By Scot Chadwick
Over the past month, I’ve been reporting on the progress of SB 538, legislation that would expand the obligation of professional licensees to notify their licensing board when they run afoul of the criminal law or another state’s licensing body. That measure is now just one step away from the governor’s desk, needing only Senate approval of amendments added by the House, which could occur in the near future.
What I haven’t mentioned is that one of the House amendments could benefit physicians and other licensees who have a minor transgression on their disciplinary record. Should the bill become law, certain violations could be expunged (erased) from a licensee’s record, provided that certain conditions have been met.Let’s start with the types of violations that would be eligible for erasure. They fall into one of two categories:
- failure to complete continuing education requirements or practicing for six months or less on a lapsed license, registration, certificate or permit. At least four years must have elapsed since the final disposition of the disciplinary record at the time of application for expungement; and
- any violation, except those which resulted in license suspension or revocation, in which at least 10 years have elapsed since the final disposition of the disciplinary record at the time of application for expungement.
In other words, only minor violations would be eligible for expungement, and some time needs to have gone by since the problem was resolved. Anything serious enough to have warranted a license suspension or revocation stays on a licensee’s disciplinary record permanently.There are some other conditions that would have to be met in order for a licensee to apply to have a disciplinary black mark removed. Specifically:

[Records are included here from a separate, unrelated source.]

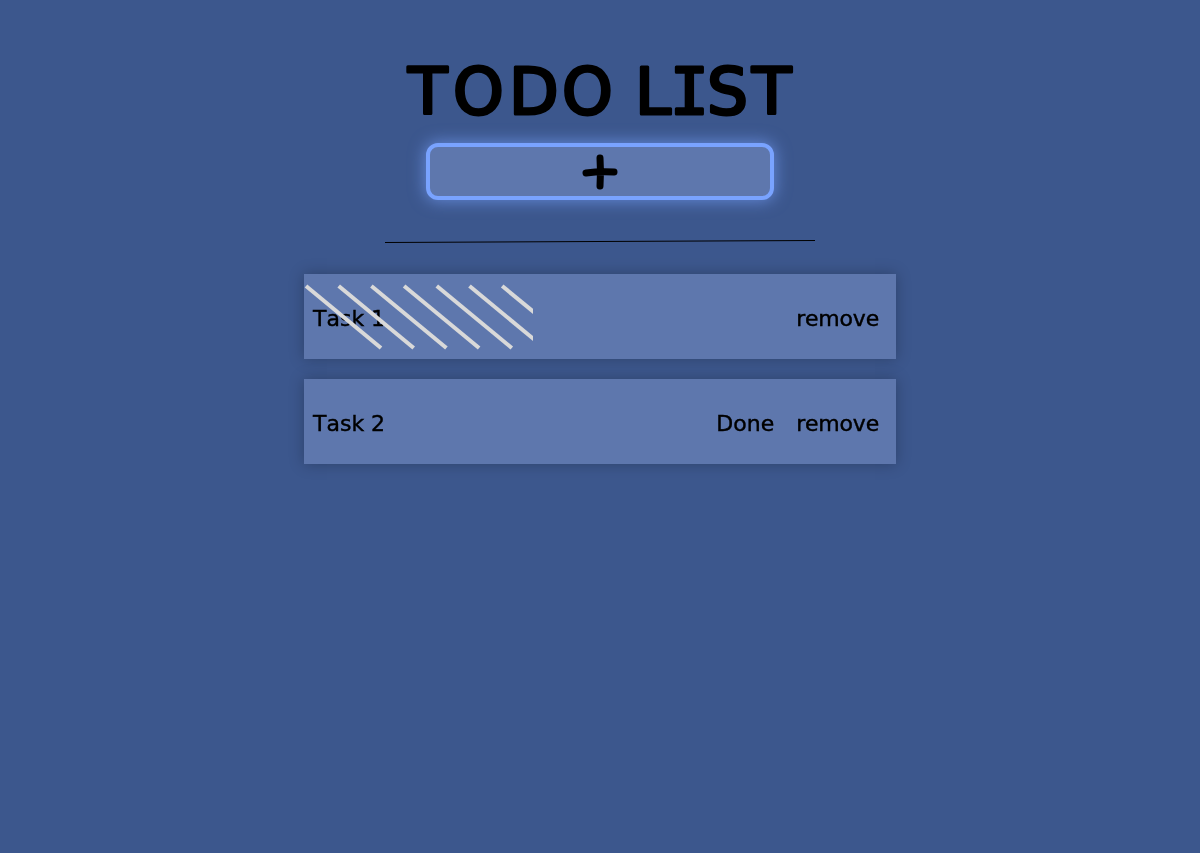
<!DOCTYPE html>
<html lang="en">
<head>
<meta charset="utf-8">
<title>Todo list</title>
<style>
:root {
  --page: #3c578d;
  --panel: #5e77ad;
  --glow: #79a3ff;
  --ink: #000;
  --hatch: #d9d9d9;
  --sans: "DejaVu Sans", sans-serif;
}
* { box-sizing: border-box; margin: 0; padding: 0; }
html, body { width: 1200px; height: 853px; overflow: hidden; background: var(--page); }
body { color: var(--ink); font: 22px/1.2 var(--sans); font-kerning: none; }
a { color: inherit; text-decoration: none; }
svg { display: block; }
.todo { display: flex; flex-direction: column; align-items: center; height: 853px; padding-top: 55px; }
.title { width: 400px; height: 70px; }
.title text {
  font: 64.5px var(--sans);
  fill: var(--ink); stroke: var(--ink); stroke-width: 3; stroke-linejoin: round;
}
.title .slab { font-family: "DejaVu Sans Mono", monospace; }
.add {
  display: flex; align-items: center; justify-content: center;
  width: 348px; height: 57px; margin-top: 18px;
  background: var(--panel); border: 4px solid var(--glow); border-radius: 12px;
  box-shadow: 0 0 16px 1px rgb(121 163 255 / .65);
}
.divider { margin-top: 38px; }
.tasks { display: flex; flex-direction: column; gap: 20px; width: 592px; margin-top: 30px; list-style: none; }
.task {
  position: relative; display: flex; align-items: center; gap: 22px;
  height: 85px; padding: 5px 17px 0 9px;
  background: var(--panel); box-shadow: 0 0 14px rgb(0 0 0 / .25);
  -webkit-text-stroke: .4px var(--ink);
}
.name { flex: 1; }
.remove { letter-spacing: -.2px; }
.done-hatch { position: absolute; left: 0; top: 10px; overflow: hidden; stroke: var(--hatch); stroke-width: 4; }
</style>
</head>
<body>
<main class="todo">
  <h1 class="title">
    <svg width="400" height="70" viewBox="400 55 400 70">
      <text y="113.5" x="408 453 509 562 612 635 670 707 752">TODO L<tspan class="slab">I</tspan>ST</text>
    </svg>
  </h1>
  <a class="add" href="#" aria-label="Add task">
    <svg width="36" height="36" viewBox="0 0 36 36" fill="none" stroke="#000" stroke-width="7" stroke-linecap="round">
      <path d="M4 19Q18 17 32 18M18 4Q19 18 18 32"/>
    </svg>
  </a>
  <svg class="divider" width="430" height="6" aria-hidden="true">
    <line x1="0" y1="4.5" x2="430" y2="2.5" stroke="#000"/>
  </svg>
  <ul class="tasks">
    <li class="task">
      <span class="name">Task 1</span>
      <a class="remove" href="#">remove</a>
      <svg class="done-hatch" width="229" height="68" aria-hidden="true">
        <defs><line id="hatch-line" x1="2" y1="2" x2="77" y2="64"/></defs>
        <use href="#hatch-line"/>
        <use href="#hatch-line" x="32.7"/>
        <use href="#hatch-line" x="65.4"/>
        <use href="#hatch-line" x="98.1"/>
        <use href="#hatch-line" x="130.8"/>
        <use href="#hatch-line" x="163.5"/>
        <use href="#hatch-line" x="196.2"/>
      </svg>
    </li>
    <li class="task">
      <span class="name">Task 2</span>
      <a class="done" href="#">Done</a>
      <a class="remove" href="#">remove</a>
    </li>
  </ul>
</main>
</body>
</html>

- the licensee must make written application for expungement not earlier than four years from the final disposition of the disciplinary record;
- the disciplinary record must be the only disciplinary record that the licensee has with either the commissioner or a licensing board or commission under the commissioner's jurisdiction;
- the licensee must not be the subject of an active investigation related to professional or occupational conduct;
- the licensee must not be in a current disciplinary status, and any fees or fines assessed must be paid in full; and
- the licensee must not have had a disciplinary record previously expunged by the commissioner. You only get one bite at this apple.
As I said, the bill may be enacted soon, and if so we’ll let you know and provide all the information you need to initiate the process of requesting expungement of that old minor violation on your disciplinary record.
In the meantime, you can reach me with comments or questions at email@example.com or (717) 558-7814. Or, if you’d like to share your thoughts more broadly, feel free to leave a comment below.